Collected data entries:

###

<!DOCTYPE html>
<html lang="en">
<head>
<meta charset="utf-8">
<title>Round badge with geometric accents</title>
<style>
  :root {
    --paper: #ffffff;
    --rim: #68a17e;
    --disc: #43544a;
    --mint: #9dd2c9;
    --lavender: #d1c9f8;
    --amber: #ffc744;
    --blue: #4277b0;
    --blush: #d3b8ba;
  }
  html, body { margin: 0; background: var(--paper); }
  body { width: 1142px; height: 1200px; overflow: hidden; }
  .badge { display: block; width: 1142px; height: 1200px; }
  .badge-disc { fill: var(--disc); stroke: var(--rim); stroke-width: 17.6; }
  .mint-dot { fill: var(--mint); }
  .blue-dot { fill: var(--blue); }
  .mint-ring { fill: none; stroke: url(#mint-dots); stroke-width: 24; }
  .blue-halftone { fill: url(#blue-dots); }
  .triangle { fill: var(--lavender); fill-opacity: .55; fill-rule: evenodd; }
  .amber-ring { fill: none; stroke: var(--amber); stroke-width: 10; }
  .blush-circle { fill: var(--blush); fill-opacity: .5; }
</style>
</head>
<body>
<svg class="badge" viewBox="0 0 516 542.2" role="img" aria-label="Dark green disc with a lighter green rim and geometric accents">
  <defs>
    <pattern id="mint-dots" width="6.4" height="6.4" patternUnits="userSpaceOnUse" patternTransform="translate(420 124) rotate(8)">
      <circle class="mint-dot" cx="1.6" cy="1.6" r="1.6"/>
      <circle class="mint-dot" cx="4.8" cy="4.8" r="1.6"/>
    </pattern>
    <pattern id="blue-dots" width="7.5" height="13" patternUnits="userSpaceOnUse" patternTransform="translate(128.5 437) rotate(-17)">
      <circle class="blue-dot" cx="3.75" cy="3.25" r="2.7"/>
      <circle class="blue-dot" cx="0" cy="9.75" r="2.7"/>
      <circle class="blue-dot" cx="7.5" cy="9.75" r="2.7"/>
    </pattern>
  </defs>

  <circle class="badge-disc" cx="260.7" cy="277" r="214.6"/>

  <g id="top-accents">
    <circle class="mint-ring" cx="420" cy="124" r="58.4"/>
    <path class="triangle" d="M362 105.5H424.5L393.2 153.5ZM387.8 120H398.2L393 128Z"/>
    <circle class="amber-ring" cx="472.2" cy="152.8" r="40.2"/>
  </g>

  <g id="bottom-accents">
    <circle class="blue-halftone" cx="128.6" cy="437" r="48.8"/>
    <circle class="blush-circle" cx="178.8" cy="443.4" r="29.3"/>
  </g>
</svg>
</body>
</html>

###

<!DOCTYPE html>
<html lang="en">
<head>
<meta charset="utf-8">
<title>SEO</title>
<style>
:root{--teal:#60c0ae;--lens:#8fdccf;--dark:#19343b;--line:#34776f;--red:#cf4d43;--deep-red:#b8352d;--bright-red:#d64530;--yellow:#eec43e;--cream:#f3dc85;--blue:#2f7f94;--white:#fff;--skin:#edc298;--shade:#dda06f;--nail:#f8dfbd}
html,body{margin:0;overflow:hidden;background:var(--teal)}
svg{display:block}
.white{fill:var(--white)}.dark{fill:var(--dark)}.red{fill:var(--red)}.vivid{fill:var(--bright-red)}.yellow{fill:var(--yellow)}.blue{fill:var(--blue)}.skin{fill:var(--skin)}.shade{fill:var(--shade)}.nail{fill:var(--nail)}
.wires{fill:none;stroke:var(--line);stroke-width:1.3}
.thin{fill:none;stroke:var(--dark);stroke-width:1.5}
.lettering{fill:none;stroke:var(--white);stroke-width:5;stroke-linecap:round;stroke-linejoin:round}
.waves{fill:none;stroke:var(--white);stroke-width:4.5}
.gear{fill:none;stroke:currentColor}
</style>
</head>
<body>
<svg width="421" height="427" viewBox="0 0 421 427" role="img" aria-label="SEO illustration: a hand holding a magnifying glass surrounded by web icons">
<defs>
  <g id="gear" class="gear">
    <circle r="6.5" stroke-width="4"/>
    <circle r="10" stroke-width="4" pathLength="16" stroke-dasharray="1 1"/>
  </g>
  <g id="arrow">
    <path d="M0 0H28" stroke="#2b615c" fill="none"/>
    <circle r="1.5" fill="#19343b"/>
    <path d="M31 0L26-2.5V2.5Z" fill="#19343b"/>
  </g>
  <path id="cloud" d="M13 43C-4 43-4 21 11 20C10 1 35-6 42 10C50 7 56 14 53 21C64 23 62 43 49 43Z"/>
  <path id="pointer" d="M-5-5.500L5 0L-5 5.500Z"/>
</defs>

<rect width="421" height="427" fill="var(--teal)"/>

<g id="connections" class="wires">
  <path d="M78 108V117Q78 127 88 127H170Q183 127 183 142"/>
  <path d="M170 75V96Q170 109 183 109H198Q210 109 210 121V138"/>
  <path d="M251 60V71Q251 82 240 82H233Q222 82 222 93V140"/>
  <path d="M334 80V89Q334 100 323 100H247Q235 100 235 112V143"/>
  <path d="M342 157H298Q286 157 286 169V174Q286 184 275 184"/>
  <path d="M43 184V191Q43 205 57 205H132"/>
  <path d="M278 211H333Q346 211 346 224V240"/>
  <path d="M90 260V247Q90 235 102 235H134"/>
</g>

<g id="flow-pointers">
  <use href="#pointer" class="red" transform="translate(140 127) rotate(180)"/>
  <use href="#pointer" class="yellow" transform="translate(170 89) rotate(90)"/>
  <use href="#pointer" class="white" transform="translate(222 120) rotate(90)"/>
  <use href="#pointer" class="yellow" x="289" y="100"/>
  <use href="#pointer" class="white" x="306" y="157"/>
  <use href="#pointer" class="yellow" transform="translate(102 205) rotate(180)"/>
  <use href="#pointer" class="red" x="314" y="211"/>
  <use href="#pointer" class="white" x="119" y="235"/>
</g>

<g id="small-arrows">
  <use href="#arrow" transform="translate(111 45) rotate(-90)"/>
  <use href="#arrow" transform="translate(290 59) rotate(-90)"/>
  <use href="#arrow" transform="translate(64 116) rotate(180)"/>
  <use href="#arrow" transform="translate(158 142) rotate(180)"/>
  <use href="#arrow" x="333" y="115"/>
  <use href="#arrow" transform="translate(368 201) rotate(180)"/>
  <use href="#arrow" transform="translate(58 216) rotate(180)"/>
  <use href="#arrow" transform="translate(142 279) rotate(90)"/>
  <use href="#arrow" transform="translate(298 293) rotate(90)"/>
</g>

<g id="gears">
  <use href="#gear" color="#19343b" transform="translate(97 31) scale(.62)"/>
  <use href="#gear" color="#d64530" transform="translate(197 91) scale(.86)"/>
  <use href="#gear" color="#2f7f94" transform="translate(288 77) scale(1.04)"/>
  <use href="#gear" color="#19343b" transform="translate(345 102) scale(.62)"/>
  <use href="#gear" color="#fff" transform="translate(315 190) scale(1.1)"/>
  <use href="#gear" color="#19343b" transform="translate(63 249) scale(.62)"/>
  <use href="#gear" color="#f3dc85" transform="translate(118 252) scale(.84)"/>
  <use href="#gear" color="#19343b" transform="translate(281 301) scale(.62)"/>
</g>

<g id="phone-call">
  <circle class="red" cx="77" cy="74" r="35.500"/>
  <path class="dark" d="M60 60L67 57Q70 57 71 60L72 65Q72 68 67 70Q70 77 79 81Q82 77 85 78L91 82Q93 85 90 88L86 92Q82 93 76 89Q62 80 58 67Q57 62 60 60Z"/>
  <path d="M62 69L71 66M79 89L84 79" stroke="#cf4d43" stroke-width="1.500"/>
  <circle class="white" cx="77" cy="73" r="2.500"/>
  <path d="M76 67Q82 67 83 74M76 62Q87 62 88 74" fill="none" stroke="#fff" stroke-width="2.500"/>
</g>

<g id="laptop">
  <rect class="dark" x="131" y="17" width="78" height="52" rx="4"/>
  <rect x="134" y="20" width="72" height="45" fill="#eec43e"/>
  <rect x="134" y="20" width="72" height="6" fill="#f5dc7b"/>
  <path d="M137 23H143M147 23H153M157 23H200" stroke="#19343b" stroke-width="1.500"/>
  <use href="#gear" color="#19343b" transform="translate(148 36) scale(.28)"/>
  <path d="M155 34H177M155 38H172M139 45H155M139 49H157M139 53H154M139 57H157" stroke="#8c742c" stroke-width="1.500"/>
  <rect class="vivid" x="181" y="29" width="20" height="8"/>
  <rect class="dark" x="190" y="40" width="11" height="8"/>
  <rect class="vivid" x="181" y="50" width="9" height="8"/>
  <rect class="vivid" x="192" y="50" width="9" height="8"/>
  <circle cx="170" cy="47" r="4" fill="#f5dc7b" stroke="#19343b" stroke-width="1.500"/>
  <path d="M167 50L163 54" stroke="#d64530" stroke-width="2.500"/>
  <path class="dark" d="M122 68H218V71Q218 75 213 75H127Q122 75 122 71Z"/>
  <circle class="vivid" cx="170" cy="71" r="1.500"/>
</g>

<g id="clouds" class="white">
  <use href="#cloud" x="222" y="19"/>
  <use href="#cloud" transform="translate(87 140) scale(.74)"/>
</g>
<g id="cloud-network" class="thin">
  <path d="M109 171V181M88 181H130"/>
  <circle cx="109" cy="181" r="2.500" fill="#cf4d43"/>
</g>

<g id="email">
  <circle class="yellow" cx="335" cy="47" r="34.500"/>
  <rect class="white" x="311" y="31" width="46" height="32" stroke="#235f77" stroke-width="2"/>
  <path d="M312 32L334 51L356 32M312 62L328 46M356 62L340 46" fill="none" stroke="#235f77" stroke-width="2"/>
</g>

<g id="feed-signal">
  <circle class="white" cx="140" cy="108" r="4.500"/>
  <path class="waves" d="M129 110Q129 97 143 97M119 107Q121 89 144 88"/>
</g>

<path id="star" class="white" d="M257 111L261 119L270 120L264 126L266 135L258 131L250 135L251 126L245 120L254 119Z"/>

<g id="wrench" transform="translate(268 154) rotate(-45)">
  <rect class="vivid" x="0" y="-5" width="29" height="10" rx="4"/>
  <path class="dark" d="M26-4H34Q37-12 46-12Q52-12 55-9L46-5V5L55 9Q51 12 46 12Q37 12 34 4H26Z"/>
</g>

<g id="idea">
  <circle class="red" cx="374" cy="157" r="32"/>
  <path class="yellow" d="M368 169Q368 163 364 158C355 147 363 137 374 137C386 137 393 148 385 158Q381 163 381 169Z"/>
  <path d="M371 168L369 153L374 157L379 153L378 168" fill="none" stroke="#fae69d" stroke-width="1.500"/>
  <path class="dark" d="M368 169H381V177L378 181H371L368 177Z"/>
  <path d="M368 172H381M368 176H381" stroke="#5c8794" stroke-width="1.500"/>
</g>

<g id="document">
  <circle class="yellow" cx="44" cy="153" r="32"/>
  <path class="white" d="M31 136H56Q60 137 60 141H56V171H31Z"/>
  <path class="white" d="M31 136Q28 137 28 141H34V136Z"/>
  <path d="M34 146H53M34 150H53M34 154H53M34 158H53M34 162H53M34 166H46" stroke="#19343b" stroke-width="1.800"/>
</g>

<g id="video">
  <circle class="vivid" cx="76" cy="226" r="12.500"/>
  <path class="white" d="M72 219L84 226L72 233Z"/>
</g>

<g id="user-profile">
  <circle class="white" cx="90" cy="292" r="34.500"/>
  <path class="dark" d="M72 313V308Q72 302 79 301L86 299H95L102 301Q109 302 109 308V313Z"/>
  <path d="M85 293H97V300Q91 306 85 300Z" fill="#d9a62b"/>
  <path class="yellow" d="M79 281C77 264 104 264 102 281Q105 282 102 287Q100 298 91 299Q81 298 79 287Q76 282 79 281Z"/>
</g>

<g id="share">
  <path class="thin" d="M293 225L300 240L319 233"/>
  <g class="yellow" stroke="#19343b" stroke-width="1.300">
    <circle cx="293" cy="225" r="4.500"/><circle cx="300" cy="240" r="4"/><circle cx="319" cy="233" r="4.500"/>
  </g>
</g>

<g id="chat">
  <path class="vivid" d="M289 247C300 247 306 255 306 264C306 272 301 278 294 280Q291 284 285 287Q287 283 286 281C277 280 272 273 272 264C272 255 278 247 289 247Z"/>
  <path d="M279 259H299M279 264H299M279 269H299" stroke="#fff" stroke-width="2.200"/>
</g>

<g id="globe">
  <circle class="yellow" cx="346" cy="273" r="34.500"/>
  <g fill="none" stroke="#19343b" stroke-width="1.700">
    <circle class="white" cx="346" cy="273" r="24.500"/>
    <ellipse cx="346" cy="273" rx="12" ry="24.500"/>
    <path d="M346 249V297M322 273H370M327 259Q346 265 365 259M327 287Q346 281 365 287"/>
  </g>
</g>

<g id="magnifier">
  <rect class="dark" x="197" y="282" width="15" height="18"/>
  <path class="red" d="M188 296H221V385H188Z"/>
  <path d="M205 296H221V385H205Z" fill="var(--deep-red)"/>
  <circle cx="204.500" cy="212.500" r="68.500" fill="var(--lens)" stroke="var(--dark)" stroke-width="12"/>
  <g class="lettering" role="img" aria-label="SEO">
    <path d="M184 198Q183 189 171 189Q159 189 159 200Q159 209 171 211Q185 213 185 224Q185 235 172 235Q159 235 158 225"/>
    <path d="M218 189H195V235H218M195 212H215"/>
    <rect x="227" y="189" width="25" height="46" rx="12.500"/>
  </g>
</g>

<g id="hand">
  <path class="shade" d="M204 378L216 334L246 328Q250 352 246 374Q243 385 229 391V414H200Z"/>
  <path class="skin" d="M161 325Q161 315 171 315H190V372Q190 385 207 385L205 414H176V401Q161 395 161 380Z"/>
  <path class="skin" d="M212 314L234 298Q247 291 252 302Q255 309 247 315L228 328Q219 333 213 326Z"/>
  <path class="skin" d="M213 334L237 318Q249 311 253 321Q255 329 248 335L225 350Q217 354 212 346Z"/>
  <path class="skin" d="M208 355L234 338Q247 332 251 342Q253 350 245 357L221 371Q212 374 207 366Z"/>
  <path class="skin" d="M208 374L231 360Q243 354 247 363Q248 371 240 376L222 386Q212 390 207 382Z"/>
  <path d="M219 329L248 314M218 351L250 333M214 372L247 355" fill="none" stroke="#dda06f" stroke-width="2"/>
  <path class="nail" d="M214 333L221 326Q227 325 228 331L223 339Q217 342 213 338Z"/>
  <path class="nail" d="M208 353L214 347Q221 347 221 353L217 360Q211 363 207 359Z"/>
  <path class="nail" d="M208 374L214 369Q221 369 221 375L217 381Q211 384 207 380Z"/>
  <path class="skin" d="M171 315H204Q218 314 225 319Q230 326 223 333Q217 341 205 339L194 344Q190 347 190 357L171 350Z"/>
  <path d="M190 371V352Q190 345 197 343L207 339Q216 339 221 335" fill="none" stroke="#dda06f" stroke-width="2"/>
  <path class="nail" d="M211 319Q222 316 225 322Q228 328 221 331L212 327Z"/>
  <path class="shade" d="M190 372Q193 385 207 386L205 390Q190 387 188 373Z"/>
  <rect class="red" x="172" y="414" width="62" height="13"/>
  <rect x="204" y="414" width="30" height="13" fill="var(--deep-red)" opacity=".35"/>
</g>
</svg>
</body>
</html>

###

# Exercise directions
Go through the entries above and copy out every line that includes the word "pattern".

# Your response
    <pattern id="mint-dots" width="6.4" height="6.4" patternUnits="userSpaceOnUse" patternTransform="translate(420 124) rotate(8)">
    </pattern>
    <pattern id="blue-dots" width="7.5" height="13" patternUnits="userSpaceOnUse" patternTransform="translate(128.5 437) rotate(-17)">
    </pattern>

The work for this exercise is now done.